What Happens When There Is a Suicide?

May 13, 2024

image of sign saying, You Are Not Alone, to support mental health and suicide prevention

It happened years ago but I’ll never forget. The telephone call came in on a weekend just before Christmas from my immediate supervisor at work. I never got calls from work on a weekend so I could not imagine the reason for the call. My supervisor, never one to mince words, said that our Boss had committed suicide. I do not remember the rest of the conversation but hung up the phone in shock. In the days following at work we talked about how none of us were aware of what caused this sudden death. He seemed “fine” at our last day of work before the holiday weekend. He was a good boss and I wondered what I could have done to help prevent this tragic death.

Suicide is sudden to those who are left to deal with the unexpected death. It can be accomplished in many ways but gun deaths are the most common particularly among men. According to an article funded by the SCAN Foundation (3/4/24), people 75 and older have the highest suicide rate among all age groups. This is largely driven by older men. Men experience death by suicide nearly 17 times more than women of the same age. Although suicide occurs among Black & Hispanic males, white males age 85 and older are 5.6 times greater to commit suicide than any other.

This group of older adults dying by suicide is growing by almost five times the rate of the overall population. Why is this? There are a unique set of circumstances that happen as a person ages. These can include a decline in physical health, reduced mental acuity, losing people in your social network, inability to participate and the loss of a spouse, other loved ones and friends. It is not uncommon when these situations occur that a person becomes anxious or depressed. Although it can become a diagnosable mental illness, most of the time these times of depression or anxiety are not considered mental illness.

Statistics offer strong evidence that individuals who live alone and are isolated have a diminished sense of well-being. If these individuals are also having difficulty completing every daily living tasks to help them remain independent, reach shows that they are four times more likely to become depressed. Interestingly, the statistics increase even more if the individual meets the criteria for “low income”. For these persons it can be six times more likely to have depressive symptoms.

By the time an individual qualifies for Medicare at 65 or earlier for qualifying disabilities, everyone has interacted with the health care system. Unfortunately, according to research assessing as a suicide risk seldom occurs. In a National Institutes of Health (NIH) study 45 percent of those committing suicide saw a physician within the prior 30 days. Thirty-six percent of the same group had an ER visit, missed opportunities in those situations to access treatment and save deaths by suicide. Furthermore, current behavioral health programs often neglect behavioral health issues of older adults.

The Centers for Disease Control (CDC) in a November 2023 report states that the suicide rate is at its highest in 80 years. More than half of the deaths were by firearms. Since the pandemic in 2022-23 and the country’s lockdown deaths by suicide have been sharply increased. Regardless of age risk factors include: prior suicide attempts, history of depression, mental illness, alcohol or drug abuse, physical illness and feelings of isolation.

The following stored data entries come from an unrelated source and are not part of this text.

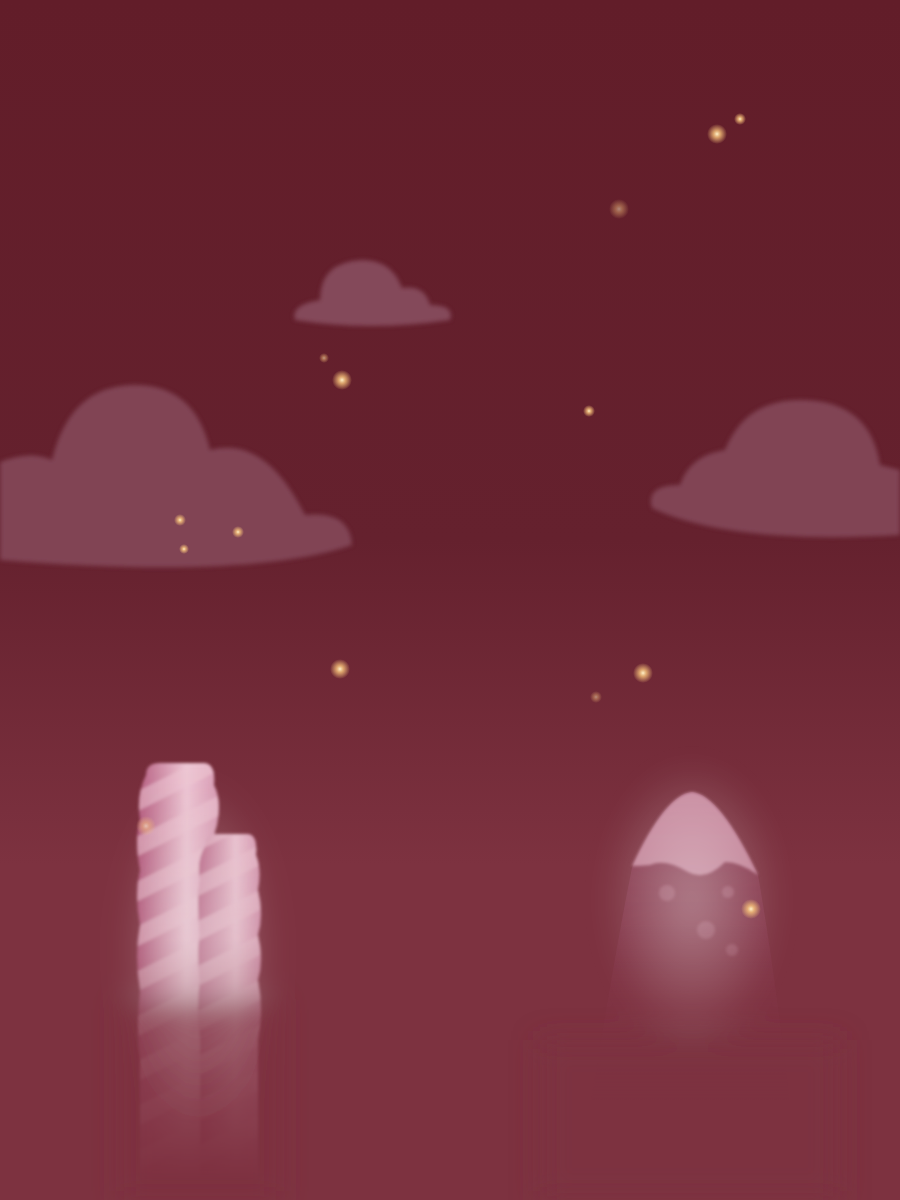
<!DOCTYPE html>
<html lang="en">
<head>
<meta charset="utf-8">
<title>Candy Dusk</title>
<link rel="stylesheet" href="https://fonts.googleapis.com/css2?family=Nunito&display=swap">
<style>
:root{
  --sky-top:#621d29;
  --sky-mid:#65212e;
  --haze:#7d3240;
  --cloud:#84485a;
  --spark:#f7c27a;
  --twist-light:#f0cad8;
  --twist-mid:#d99ab4;
  --twist-dark:#b65c80;
  --peak-cap:#c98ba0;
  --peak-body:#8f4058;
  --glow:#ffffff;
}
html,body{margin:0;padding:0;overflow:hidden;background:var(--sky-top);font-family:'Nunito',sans-serif}
.scene{display:block;width:900px;height:1200px}
</style>
</head>
<body>
<svg class="scene" viewBox="0 0 900 1200" xmlns="http://www.w3.org/2000/svg">
  <defs>
    <linearGradient id="skyFade" x1="0" y1="0" x2="0" y2="1">
      <stop offset="0" stop-color="var(--sky-top)"/>
      <stop offset="0.45" stop-color="var(--sky-mid)"/>
      <stop offset="0.72" stop-color="var(--haze)"/>
      <stop offset="1" stop-color="var(--haze)"/>
    </linearGradient>
    <linearGradient id="twistShade" x1="0" y1="0" x2="1" y2="0">
      <stop offset="0" stop-color="var(--twist-dark)"/>
      <stop offset="0.6" stop-color="var(--twist-light)"/>
      <stop offset="1" stop-color="var(--twist-mid)"/>
    </linearGradient>
    <linearGradient id="peakShade" x1="0" y1="0" x2="0" y2="1">
      <stop offset="0" stop-color="var(--peak-body)"/>
      <stop offset="0.7" stop-color="var(--haze)"/>
    </linearGradient>
    <linearGradient id="fadeDown" x1="0" y1="0" x2="0" y2="1">
      <stop offset="0" stop-color="#fff"/>
      <stop offset="0.45" stop-color="#fff" stop-opacity="0.85"/>
      <stop offset="1" stop-color="#fff" stop-opacity="0"/>
    </linearGradient>
    <mask id="twistFade" maskUnits="userSpaceOnUse" x="0" y="700" width="900" height="500">
      <rect x="0" y="740" width="900" height="440" fill="url(#fadeDown)"/>
    </mask>
    <mask id="peakFade" maskUnits="userSpaceOnUse" x="0" y="700" width="900" height="500">
      <rect x="0" y="780" width="900" height="320" fill="url(#fadeDown)"/>
    </mask>
    <radialGradient id="sparkGlow">
      <stop offset="0" stop-color="#fff1c8"/>
      <stop offset="0.35" stop-color="var(--spark)" stop-opacity="0.8"/>
      <stop offset="1" stop-color="var(--spark)" stop-opacity="0"/>
    </radialGradient>
    <radialGradient id="mistGlow">
      <stop offset="0" stop-color="var(--glow)" stop-opacity="0.35"/>
      <stop offset="1" stop-color="var(--glow)" stop-opacity="0"/>
    </radialGradient>
    <filter id="softBlur"><feGaussianBlur stdDeviation="2"/></filter>
    <filter id="candyBlur"><feGaussianBlur stdDeviation="1.6"/></filter>
    <filter id="mistBlur" x="-50%" y="-50%" width="200%" height="200%"><feGaussianBlur stdDeviation="14"/></filter>
    <circle id="spark" r="10" fill="url(#sparkGlow)"/>
    <clipPath id="tallTwistClip">
      <path d="M146 775 Q146 762 162 763 L204 763 Q216 764 214 785 Q222 800 217 825 Q210 845 216 870 Q222 900 214 925 Q222 960 214 990 Q220 1030 214 1060 L214 1180 L140 1180 L140 1060 Q136 1030 140 990 Q134 955 140 925 Q134 895 140 870 Q134 840 140 820 Q136 795 146 775Z"/>
    </clipPath>
    <clipPath id="shortTwistClip">
      <path d="M206 845 Q206 833 220 834 L248 834 Q258 835 256 855 Q262 870 258 890 Q264 915 258 935 Q264 960 258 980 Q264 1010 258 1040 L258 1180 L200 1180 L200 1040 Q196 1005 200 980 Q196 950 200 935 Q196 900 200 880 Q196 860 206 845Z"/>
    </clipPath>
    <g id="twistStripes" fill="var(--twist-light)" opacity="0.55">
      <path d="M120 800 L240 740 L240 760 L120 820Z"/>
      <path d="M120 845 L240 785 L240 805 L120 865Z"/>
      <path d="M120 890 L240 830 L240 850 L120 910Z"/>
      <path d="M120 935 L240 875 L240 895 L120 955Z"/>
      <path d="M120 980 L240 920 L240 940 L120 1000Z"/>
      <path d="M120 1025 L240 965 L240 985 L120 1045Z"/>
      <path d="M120 1070 L240 1010 L240 1030 L120 1090Z"/>
      <path d="M120 1115 L240 1055 L240 1075 L120 1135Z"/>
      <path d="M120 1160 L240 1100 L240 1120 L120 1180Z"/>
    </g>
  </defs>

  <rect width="900" height="1200" fill="url(#skyFade)"/>

  <g class="clouds" fill="var(--cloud)" filter="url(#softBlur)">
    <path d="M295 320 Q290 305 320 300 Q320 262 362 260 Q392 260 402 288 Q425 285 430 305 Q455 305 450 320 Q370 332 295 320Z"/>
    <path d="M0 560 L0 462 Q30 450 52 460 Q70 385 135 385 Q195 385 210 450 Q265 435 305 515 Q350 510 352 545 Q250 580 0 560Z" opacity="0.9"/>
    <path d="M900 470 L900 535 Q730 545 652 508 Q645 485 680 485 Q690 455 725 450 Q745 400 800 400 Q870 400 880 465Z" opacity="0.9"/>
  </g>

  <g class="candy-twists" mask="url(#twistFade)" filter="url(#candyBlur)">
    <g clip-path="url(#tallTwistClip)">
      <rect x="136" y="760" width="84" height="420" fill="url(#twistShade)"/>
      <use href="#twistStripes"/>
    </g>
    <g clip-path="url(#shortTwistClip)">
      <rect x="196" y="830" width="66" height="350" fill="url(#twistShade)"/>
      <use href="#twistStripes" x="60" y="40"/>
    </g>
  </g>
  <g class="twist-mist" filter="url(#mistBlur)">
    <ellipse cx="198" cy="950" rx="80" ry="170" fill="url(#mistGlow)"/>
    <rect x="120" y="1000" width="160" height="200" fill="var(--haze)" opacity="0.55"/>
  </g>

  <g class="frosted-peak" mask="url(#peakFade)">
    <path d="M575 1200 Q615 950 632 868 Q665 795 692 792 Q720 795 758 875 Q780 1000 800 1200Z" fill="url(#peakShade)"/>
    <path d="M632 866 Q665 795 692 792 Q720 795 758 875 Q740 862 725 862 Q705 882 688 872 Q665 858 650 865 Q640 866 632 866Z" fill="var(--peak-cap)" filter="url(#candyBlur)"/>
    <g fill="var(--peak-cap)" opacity="0.35" filter="url(#candyBlur)">
      <circle cx="667" cy="893" r="8"/><circle cx="728" cy="892" r="6"/>
      <circle cx="706" cy="930" r="9"/><circle cx="732" cy="950" r="6"/>
    </g>
  </g>
  <g class="peak-mist" filter="url(#mistBlur)">
    <ellipse cx="692" cy="900" rx="90" ry="140" fill="url(#mistGlow)"/>
    <rect x="540" y="1040" width="300" height="160" fill="var(--haze)" opacity="0.6"/>
  </g>

  <g class="sparkles">
    <use href="#spark" x="717" y="134"/>
    <use href="#spark" x="740" y="119" transform="translate(740 119) scale(0.6) translate(-740 -119)"/>
    <use href="#spark" x="619" y="209" opacity="0.5"/>
    <use href="#spark" x="342" y="380"/>
    <use href="#spark" x="324" y="358" opacity="0.6" transform="translate(324 358) scale(0.5) translate(-324 -358)"/>
    <use href="#spark" x="589" y="411" transform="translate(589 411) scale(0.6) translate(-589 -411)"/>
    <use href="#spark" x="180" y="520" transform="translate(180 520) scale(0.6) translate(-180 -520)"/>
    <use href="#spark" x="238" y="532" transform="translate(238 532) scale(0.6) translate(-238 -532)"/>
    <use href="#spark" x="184" y="549" transform="translate(184 549) scale(0.5) translate(-184 -549)"/>
    <use href="#spark" x="340" y="669"/>
    <use href="#spark" x="643" y="673"/>
    <use href="#spark" x="596" y="697" opacity="0.5" transform="translate(596 697) scale(0.6) translate(-596 -697)"/>
    <use href="#spark" x="146" y="826" opacity="0.6"/>
    <use href="#spark" x="751" y="909"/>
  </g>
</svg>
</body>
</html>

What can we do both for others and ourselves? How can we move forward or be there for another person that now is alone or at this point in their lives cannot see a reason to continue on?

  • It’s nice to have time alone – BUT not all the time. Go outside & take a 5 minute walk. Say hi to the horses next door or the neighbor who is sweeping her porch.
  • Send a card; write a note to someone you know. Write a few lines of what’s happening in your life. Cut an article from a magazine or newspaper you think they like.
  • Text, call or e mail someone you know. If they’re alone, make a point of contacting them once/twice a month. Even those tiny messages can help you and them stay connected.
  • Find a way to stay connected to your community whether it’s in your neighborhood, your church, or your family. Put forward a regular comment or conversation to feed that connection.
  • Ask, ask, ask for help & support from your primary care physician or the nurse practitioner particularly if you’ve lost someone close to you or know you’re depressed. Don’t be afraid to ask for a referral to a therapist to talk with. There are some therapists who accept Medicare reimbursement.
  • Talk to your family about your concerns, needing help completing daily tasks, driving, etc. Be open to accepting a bit of help to help with your continued independence.
  • Look for activities that are geared toward your age & interests. Most communities offer programs that are available for a nominal fee.

Suicidal thoughts can occur with anyone particularly when faced with life challenges. However, it can be a wake up call when suicidal thoughts come up to know it’s time to talk to someone. It may be a spouse, a good friend, an adult child or a sibling. Bring it up with your physician at the next visit or call the Mental Health Hotline such as WellSpace, a suicide prevention hotline that runs hotlines in 32 counties in northern California.

Carol S. Heape, MSW, CMC is the Founder of Elder Options, Inc., a care managed home care organization supporting client/families since 1988 throughout the Sacramento Region.